However, even with this pre-planning, material delays can be unavoidable.
For the 7-story, 42 unit 1400 Monroe project, the flooring tiles were delayed and the schedule had to be restructured to accommodate this. While waiting for the tiles, the team installed the switch gear and fire pump early, and started working on the elevators relatively early. Once the flooring arrived, Summit increased its manpower and worked a few weekends to help mitigate the delay.
Located near 911 emergency dispatch centers in the city, Summit also had to carefully schedule any street closures and cranes during 1400 Monroe’s construction.
Generally speaking, Criner says, “it’s a constant adjustment of the schedule. If you fall behind, you develop a recovery schedule. If you get ahead, you find ways to capitalize off those successes.”
For example, with the 6-story 6145 N Broadway, in demolishing an existing single-story building, a shared foundation wall with a neighboring building was discovered and the contractors were able to re-use that wall.
At the same time, the team had to deal with a delay in cold form metal studs. In this case, the carpenter was the driving force on the project, so much effort was put into keep this critical path contractor moving forward while waiting for the metal to arrive.
Significantly factoring into performance, energy efficiencies, and the building’s longevity is how well the building envelope is detailed and sealed. Consequently, Killian says they encourage building owners to invest in bringing in third party building enclosure consultants to investigate and test all the work and components installed by the subcontractors. This includes flashing, air and water barriers. “This will save a lot of headaches down the line,” he explains.
“A failed water barrier can be the death of a good build,” adds Kriner. “Make sure that all details are finalized and anything unclear is addressed when sealing up the building envelope.”
Pre-Drywall Walk Through
Before putting up the drywall, there are a number of items that must be checked and verified. This includes making sure the:
- mechanicals are in the right location.
- plumbing lines are by the sinks.
- stack lines are where the toilets go.
- gas lines are located where they’re needed for the furnaces, hot water heaters, and stoves.
- electrical outlets and water lines are in place for the appliances
- low-voltage wiring is in place for the under-cabinet lighting.
“We usually take photos of each wall and room to document this because you don’t want to have to go back in and cut out drywall to re-work these connections,” says Killian.
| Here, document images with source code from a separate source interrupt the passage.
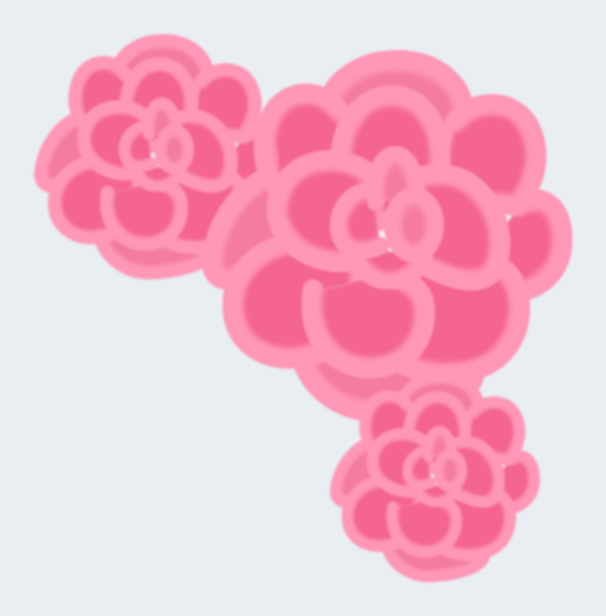
<!DOCTYPE html>
<html lang="en">
<head>
<meta charset="utf-8">
<title>Three pink roses</title>
<style>
:root {
  --ground: #e8eef2;
  --edge: #ff97b7;
  --petal: #f46591;
  --petal-pale: #f47c9f;
}
html, body { margin: 0; height: 100%; overflow: hidden; background: var(--ground); }
.roses { display: block; width: 606px; height: 616px; }
.petal {
  fill: var(--petal);
  stroke: var(--edge);
  stroke-width: 21;
  stroke-linecap: round;
  stroke-linejoin: round;
  filter: url(#soft-inside);
}
.pale { fill: var(--petal-pale); }
.heart { stroke-width: 18; }
.flood { flood-color: var(--edge); }
.overlap { fill: none; stroke: var(--edge); stroke-width: 14; stroke-linecap: round; opacity: .5; }
.bloom { filter: url(#soft-edge); }
</style>
</head>
<body>
<svg class="roses" viewBox="0 0 606 616" role="img" aria-label="Three pink roses, one large and two small">
  <defs>
    <filter id="soft-inside" x="-20%" y="-20%" width="140%" height="140%" color-interpolation-filters="sRGB">
      <feGaussianBlur in="SourceGraphic" stdDeviation="2.8" result="blurred"/>
      <feFlood class="flood" result="pink"/>
      <feMerge result="layered">
        <feMergeNode in="pink"/>
        <feMergeNode in="blurred"/>
      </feMerge>
      <feComposite in="layered" in2="SourceAlpha" operator="in"/>
    </filter>
    <filter id="soft-edge" x="-5%" y="-5%" width="110%" height="110%" color-interpolation-filters="sRGB">
      <feGaussianBlur stdDeviation="1"/>
    </filter>
    <g id="rose">
      <g id="back-petals">
        <path class="petal pale" d="M326 110C340 44 455 44 464 110L440 160H340"/>
        <path class="petal pale" d="M303 362C315 395 350 415 385 411C430 408 470 395 474 375L440 330H320"/>
        <path class="petal pale" d="M275 175C240 185 215 225 212 262C213 276 222 282 232 278L310 260"/>
        <path class="petal" d="M520 205C545 190 562 210 562 240C562 268 545 285 520 292L480 260"/>
      </g>
      <g id="outer-petals">
        <path class="petal" d="M340 112C320 85 285 90 272 115C260 140 262 165 275 185L350 185"/>
        <path class="petal" d="M455 122C480 95 515 102 528 125C542 150 537 180 518 205L440 200"/>
        <path class="petal" d="M341 165C338 75 444 70 440 165L425 220H360"/>
        <path class="petal" d="M290 243C255 250 233 275 233 305C233 340 260 360 295 358C320 355 345 345 360 330L360 240"/>
        <path class="petal" d="M502 268C525 285 525 325 505 350C485 375 440 380 405 365L390 270"/>
        <path class="petal" d="M313 290C306 340 335 368 372 368C410 366 430 335 423 300C416 282 400 278 385 275"/>
      </g>
      <g id="inner-petals">
        <path class="petal" d="M375 180C350 150 285 152 277 205C275 245 320 272 365 258"/>
        <path class="petal" d="M425 176C470 166 500 205 500 245C498 287 470 290 418 262"/>
        <path class="petal heart" d="M350 246C360 272 378 285 396 280C412 276 420 268 424 256"/>
        <path class="petal heart" d="M374 190C345 190 330 222 344 243C352 252 366 252 380 246"/>
        <path class="petal heart pale" d="M376 202C372 172 384 155 395 155C408 155 418 176 416 200"/>
        <ellipse class="petal heart pale" cx="414" cy="225" rx="21" ry="29"/>
      </g>
    </g>
  </defs>
  <rect width="606" height="616" fill="var(--ground)"/>
  <g class="bloom">
    <use href="#rose" transform="translate(-99 1) scale(.66)"/>
    <use href="#rose"/>
    <path class="overlap" d="M246 134C262 128 272 140 272 160C270 176 262 186 246 193"/>
    <use href="#rose" transform="translate(215.5 343) scale(.567)"/>
  </g>
</svg>
</body>
</html>
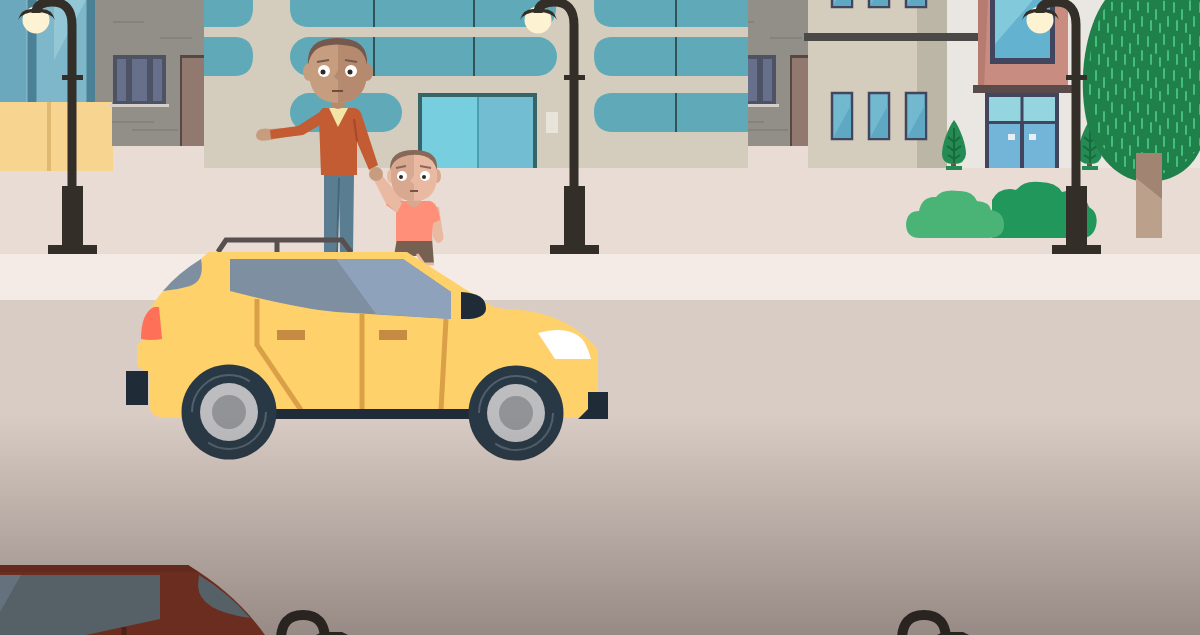
<!DOCTYPE html>
<html lang="en">
<head>
<meta charset="utf-8">
<title>Street crossing</title>
<style>
:root {
  --pavement: #e8dcd5; --kerb: #f4ebe6; --road: #d9ccc5;
  --iron: #332f28; --office: #d4cdbd; --glass: #5fa9b9; --frame: #2f5558;
  --taxi: #ffd16b; --seam: #d9a047; --tyre: #283845; --trim: #1f2c37;
  --skin: #c79d80; --skin-shade: #b58a6f; --child: #eab9a1; --child-shade: #d9a890;
  --jumper: #c35b33; --shirt: #ff8f78; --jeans: #5b7d92;
  --leaf: #1f8049; --needle: #45bd7d; --navy: #42455e; --pane: #72b9d0;
}
html, body { margin: 0; overflow: hidden; }
svg { display: block; width: 1200px; height: 635px; }
.glass { fill: var(--glass); }
.mullion { stroke: var(--frame); stroke-width: 2; }
.seam { fill: none; stroke: var(--seam); stroke-width: 5; }
.iron { fill: var(--iron); }
.bend { fill: none; stroke: var(--iron); stroke-width: 9; }
.pane { fill: var(--pane); stroke: var(--navy); stroke-width: 2.5; }
</style>
</head>
<body>
<svg viewBox="0 0 1200 635" role="img" aria-label="An adult and a child holding hands beside a street as a yellow car passes">
  <defs>
    <linearGradient id="dusk" x1="0" y1="0" x2="0" y2="1">
      <stop offset="0" stop-color="#40332e" stop-opacity="0"/>
      <stop offset="1" stop-color="#40332e" stop-opacity=".43"/>
    </linearGradient>
    <pattern id="needles" width="26" height="34" patternUnits="userSpaceOnUse">
      <path d="M4 3v9M12 10v9M20 1v9M7 21v9M16 24v8M24 17v9" stroke="#45bd7d" stroke-width="2" stroke-linecap="round"/>
    </pattern>
    <g id="street-lamp">
      <circle cx="36" cy="20" r="13.5" fill="#fdf3d3"/>
      <path class="bend" d="M36 13Q36 2 52 2Q72 2 72 25V190"/>
      <path class="iron" d="M18 20Q21 9 31 9H42Q52 9 55 20Q50 12 36 12Q23 12 18 20Z"/>
      <rect class="iron" x="62" y="75" width="21" height="5"/>
      <rect class="iron" x="62" y="186" width="21" height="60"/>
      <rect class="iron" x="48" y="245" width="49" height="9"/>
    </g>
    <g id="near-lamp">
      <path d="M281 640Q281 615 303 615Q325 615 325 640" fill="none" stroke="#29241f" stroke-width="10"/>
      <path d="M316 635L322 632H342L348 635Z" fill="#29241f"/>
    </g>
    <g id="wheel">
      <circle r="47.5" fill="#283845"/>
      <circle r="37" fill="none" stroke="#51606c" stroke-width="2" stroke-dasharray="80 36"/>
      <circle r="29" fill="#bdbdc0"/>
      <circle r="17" fill="#929397"/>
    </g>
    <g id="small-window">
      <rect class="pane" width="20" height="46"/>
      <path d="M1 45L19 12V45Z" fill="#5fa8c4"/>
    </g>
    <g id="cone-tree">
      <rect x="9" y="40" width="5" height="10" fill="#72543e"/>
      <path d="M12 0C18 8 24 24 24 34Q23 44 12 44Q0 44 0 34C0 24 6 8 12 0Z" fill="#258b55"/>
      <path d="M12 8V43M12 22L6 17M12 22L18 17M12 31L5 26M12 31L19 26M12 39L6 35M12 39L18 35" fill="none" stroke="#176b3d" stroke-width="2"/>
      <rect x="4" y="46" width="16" height="4" fill="#258b55"/>
    </g>
    <g id="grey-house">
      <rect width="92" height="146" fill="#928f89"/>
      <path d="M0 122H42M20 130H66M0 22H32M48 38H80" stroke="#85827d" stroke-width="2"/>
      <rect x="1" y="55" width="53" height="50" fill="#4d5264"/>
      <rect x="5" y="59" width="45" height="42" fill="#67708b"/>
      <path d="M17 57V103M38 57V103" stroke="#4d5264" stroke-width="6"/>
      <rect x="-2" y="104" width="59" height="3" fill="#d5d0ca"/>
      <rect x="68" y="55" width="24" height="91" fill="#574844"/>
      <rect x="70" y="58" width="22" height="88" fill="#917970"/>
    </g>
  </defs>

  <g id="ground">
    <rect width="1200" height="256" fill="var(--pavement)"/>
    <rect y="254" width="1200" height="47" fill="var(--kerb)"/>
    <rect y="300" width="1200" height="335" fill="var(--road)"/>
  </g>

  <g id="shop">
    <rect width="95" height="103" fill="#7fb7ca"/>
    <path d="M0 0H26V103H0Z" fill="#6ba8bd"/>
    <path d="M54 0H86L54 60Z" fill="#94c7d6"/>
    <path d="M32 0V103M91 0V103" stroke="#4b8196" stroke-width="9"/>
    <rect y="102" width="113" height="69" fill="#f7d590"/>
    <path d="M49 102V171" stroke="#dfb971" stroke-width="4"/>
  </g>
  <use href="#grey-house" x="112"/>
  <path d="M95 0H113V102H95Z" fill="#928f89"/>
  <use href="#grey-house" x="722"/>

  <g id="office">
    <rect x="204" width="544" height="168" fill="var(--office)"/>
    <g class="glass">
      <path d="M204 0H253V8Q253 27 234 27H204Z"/>
      <path d="M204 37H234Q253 37 253 56Q253 76 234 76H204Z"/>
      <path d="M290 0H556V8Q556 27 537 27H309Q290 27 290 8Z"/>
      <rect x="290" y="37" width="267" height="39" rx="19.5"/>
      <rect x="290" y="93" width="112" height="39" rx="19.5"/>
      <path d="M594 0H748V27H613Q594 27 594 8Z"/>
      <path d="M748 37H613Q594 37 594 56Q594 76 613 76H748Z"/>
      <path d="M748 93H613Q594 93 594 112Q594 132 613 132H748Z"/>
    </g>
    <path class="mullion" d="M374 0V27M474 0V27M374 37V76M474 37V76M676 0V27M676 37V76M676 93V132"/>
    <rect x="418" y="93" width="119" height="75" fill="#376467"/>
    <rect x="422" y="97" width="111" height="71" fill="#76cede"/>
    <path d="M478 97H533V168H478Z" fill="#72bdd2"/>
    <path d="M478 97V168" stroke="#4e9fae" stroke-width="2"/>
    <rect x="546" y="112" width="12" height="21" fill="#e9e4da"/>
  </g>

  <g id="apartments">
    <rect x="808" width="110" height="168" fill="var(--office)"/>
    <rect x="917" width="31" height="168" fill="#bcb6a7"/>
    <rect x="947" width="253" height="168" fill="#eae6e1"/>
    <rect x="804" y="33" width="180" height="8" fill="#4b4848"/>
    <use href="#small-window" x="832" y="93"/>
    <use href="#small-window" x="869" y="93"/>
    <use href="#small-window" x="906" y="93"/>
    <use href="#small-window" x="832" y="-39"/>
    <use href="#small-window" x="869" y="-39"/>
    <use href="#small-window" x="906" y="-39"/>
    <rect x="978" width="90" height="87" fill="#c88d80"/>
    <path d="M978 0H988L984 87H978Z" fill="#b77c71"/>
    <rect x="990" y="-5" width="65" height="69" fill="var(--navy)"/>
    <rect x="995" width="55" height="58" fill="#63b2cf"/>
    <path d="M995 0H1033L995 44Z" fill="#83c9dc"/>
    <rect x="973" y="85" width="105" height="8" fill="#5a4b4b"/>
    <rect x="985" y="93" width="74" height="75" fill="var(--navy)"/>
    <rect x="989" y="97" width="66" height="24" fill="#94d5e0"/>
    <path d="M989 124H1020V168H989ZM1024 124H1055V168H1024Z" fill="#72b5d8"/>
    <path d="M1022 97V168" stroke="#42455e" stroke-width="3"/>
    <path d="M1008 134h7v6h-7zM1029 134h7v6h-7z" fill="#e8eef2"/>
    <use href="#cone-tree" x="942" y="120"/>
    <use href="#cone-tree" x="1078" y="120"/>
  </g>

  <g id="planting">
    <path d="M992 238V200Q1000 186 1016 190Q1024 180 1040 182Q1056 182 1062 192Q1082 186 1089 207Q1099 213 1096 226Q1093 238 1082 238Z" fill="#22975b"/>
    <path d="M920 238Q906 238 906 224Q907 211 919 211Q922 196 936 197Q942 189 958 191Q972 190 977 201Q990 202 991 210Q1004 212 1004 225Q1004 238 988 238Z" fill="#49b475"/>
    <path id="crown" d="M1105 0C1085 28 1078 78 1086 118C1094 158 1120 182 1148 182C1174 182 1192 168 1200 150V0Z" fill="var(--leaf)"/>
    <path d="M1108 2C1090 30 1084 78 1091 116C1099 152 1122 175 1148 175C1170 175 1188 164 1200 145V0Z" fill="url(#needles)"/>
    <rect x="1136" y="153" width="26" height="85" fill="#bba08b"/>
    <path d="M1136 153H1162V199L1136 178Z" fill="#a18471"/>
  </g>

  <use href="#street-lamp"/>
  <use href="#street-lamp" x="502"/>
  <use href="#street-lamp" x="1004"/>

  <g id="adult">
    <path d="M324 174H354L353 254H340L339 190L336 254H324Z" fill="var(--jeans)"/>
    <path d="M339 178L337 252" stroke="#466779" stroke-width="2"/>
    <path d="M270 129L296 127L297 135L270 140Q256 143 256 135Q257 127 270 129Z" fill="var(--skin)"/>
    <path d="M326 108L298 126L270 130L271 139L303 135L322 124Z" fill="var(--jumper)"/>
    <path d="M323 108H355Q360 109 362 116L378 165L369 170L357 142V175H321L319 118Q319 110 323 108Z" fill="var(--jumper)"/>
    <path d="M357 141L354 119" stroke="#a34a2a" stroke-width="2"/>
    <path d="M329 108L338 127L348 108Z" fill="#f3e5a8"/>
    <path d="M331 96H345V106Q338 112 331 106Z" fill="var(--skin-shade)"/>
    <ellipse cx="309" cy="72" rx="6" ry="9" fill="var(--skin)"/>
    <ellipse cx="367" cy="72" rx="6" ry="9" fill="var(--skin-shade)"/>
    <path d="M309 62Q309 40 338 40Q367 40 367 62V76Q364 103 338 103Q312 103 309 76Z" fill="var(--skin)"/>
    <path d="M338 40Q367 40 367 62V76Q364 103 338 103V80L334 77L338 70Z" fill="var(--skin-shade)"/>
    <path d="M308 65Q306 38 337 38Q369 38 367 65Q364 48 350 46Q337 43 324 46Q311 49 308 65Z" fill="#75594c"/>
    <circle cx="324" cy="71" r="6" fill="#fff"/><circle cx="351" cy="71" r="6" fill="#fff"/>
    <circle cx="323" cy="72" r="2.5" fill="#302723"/><circle cx="350" cy="72" r="2.5" fill="#302723"/>
    <path d="M317 62L329 60M345 60L357 62" stroke="#75594c" stroke-width="2"/>
    <path d="M332 91H343" stroke="#714d40" stroke-width="2"/>
  </g>

  <g id="child">
    <path d="M397 238H432L434 264H424L417 256H394Z" fill="#756051"/>
    <path d="M417 254L424 264H434" fill="none" stroke="var(--child)" stroke-width="3"/>
    <path d="M373 178L381 174L404 202L397 212L385 202Z" fill="var(--child)"/>
    <path d="M430 207H439L443 234Q445 242 438 243Q432 240 433 232Z" fill="var(--child)"/>
    <path d="M394 201H430Q438 203 440 220L433 223L432 241H396V212L386 205L390 194Z" fill="var(--shirt)"/>
    <path d="M385 202L390 193L402 203L397 213Z" fill="var(--child)"/>
    <path d="M407 196H421V203Q414 211 407 203Z" fill="var(--child-shade)"/>
    <circle cx="376" cy="174" r="7" fill="var(--skin)"/>
    <ellipse cx="391" cy="176" rx="4" ry="7" fill="var(--child)"/>
    <ellipse cx="437" cy="176" rx="4" ry="7" fill="var(--child-shade)"/>
    <path d="M391 169Q391 151 414 151Q437 151 437 169V179Q435 201 414 201Q393 201 391 179Z" fill="var(--child)"/>
    <path d="M391 169Q391 151 414 151V176L410 181L414 184V201Q393 201 391 179Z" fill="var(--child-shade)"/>
    <path d="M390 170Q389 150 414 150Q439 150 437 170Q433 158 424 156Q413 153 402 157Q393 160 390 170Z" fill="#886858"/>
    <circle cx="402" cy="176" r="5" fill="#fff"/><circle cx="425" cy="176" r="5" fill="#fff"/>
    <circle cx="401" cy="177" r="2" fill="#302723"/><circle cx="424" cy="177" r="2" fill="#302723"/>
    <path d="M396 168L406 166M420 166L431 168" stroke="#886858" stroke-width="2"/>
    <path d="M410 191H418" stroke="#7d5345" stroke-width="2"/>
  </g>

  <g id="yellow-car">
    <path d="M218 252L226 240H342L351 252M277 240V252" fill="none" stroke="#57504e" stroke-width="5"/>
    <path d="M209 252H407L487 303Q493 308 505 309C540 310 574 320 598 350V405Q592 418 570 418H163Q149 416 149 403V374L137 366V345L143 340Q143 313 164 290Z" fill="var(--taxi)"/>
    <path d="M163 291Q178 273 201 259Q205 281 190 286Q177 290 163 291Z" fill="#7f8fa2"/>
    <path d="M154 307H159L162 339Q151 341 141 339Q141 313 154 307Z" fill="#ff7059"/>
    <path d="M230 259H403L451 292V319L336 312Q296 308 230 291Z" fill="#7f8fa2"/>
    <path d="M336 259H403L451 292V319L376 314Z" fill="#8fa2bb"/>
    <path class="seam" d="M257 299V345L301 410M362 314V410M446 319L441 410"/>
    <path d="M277 330h28v10h-28zM379 330h28v10h-28z" fill="#c58b43"/>
    <path d="M461 292Q486 293 486 308Q486 320 461 319Z" fill="var(--trim)"/>
    <path d="M538 333Q567 325 581 338Q587 344 591 359H555Z" fill="#fff"/>
    <path d="M126 371H148V405H126ZM588 392H608V419H578L588 409ZM260 409H485V419H260Z" fill="var(--trim)"/>
    <use href="#wheel" x="229" y="412"/>
    <use href="#wheel" x="516" y="413"/>
  </g>

  <rect id="evening-shade" y="415" width="1200" height="220" fill="url(#dusk)"/>

  <g id="red-car">
    <path d="M0 565H188Q236 594 265 635H0Z" fill="#6b2d20"/>
    <path d="M0 565H188L198 572H0Z" fill="#62291e"/>
    <path d="M0 575H160V619L86 635H0Z" fill="#566067"/>
    <path d="M0 575H21L0 612Z" fill="#65717d"/>
    <path d="M199 575Q230 594 250 618Q199 611 198 586Z" fill="#566067"/>
    <path d="M124 627V635" stroke="#4d2018" stroke-width="5"/>
  </g>
  <use href="#near-lamp"/>
  <use href="#near-lamp" x="621"/>
</svg>
</body>
</html>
Criner points out that the consequences of failing to do this can be dire if an outlet has been installed in the wrong place in all 100 units of a building, for example. “We do mock-ups of each unit to prevent this. You’re building 10 little houses and need to make sure you’re doing everything right on the first one,” he says.
Final Steps Before Close-Out
This part of the process involves going through the project’s punch list to verify that every aspect of the construction has been properly installed. To stay ahead of the game, Criner recommends addressing the punch list as the building is being constructed. This way the team won’t be faced with a long, comprehensive list at the project’s end.
For 6145 N Broadway, the project was just two weeks from completion in the spring of 2020 when COVID-19 hit. Fortunately, the team had been working on the punch list all along. Working diligently, Summit was able to finish the final punch list within 30 days and deliver the building.
For 1400 Monroe, the team was able to keep the vertical flow of construction moving so smoothly that renters could start moving in on the bottom floors while work was finished off on the top floors.
For both projects, construction was completed on time and on budget, which are defining characteristics in a developer’s assessment of a job well done. Add in great quality and achieving the design vision, and the architects added on their stamp of approval as well.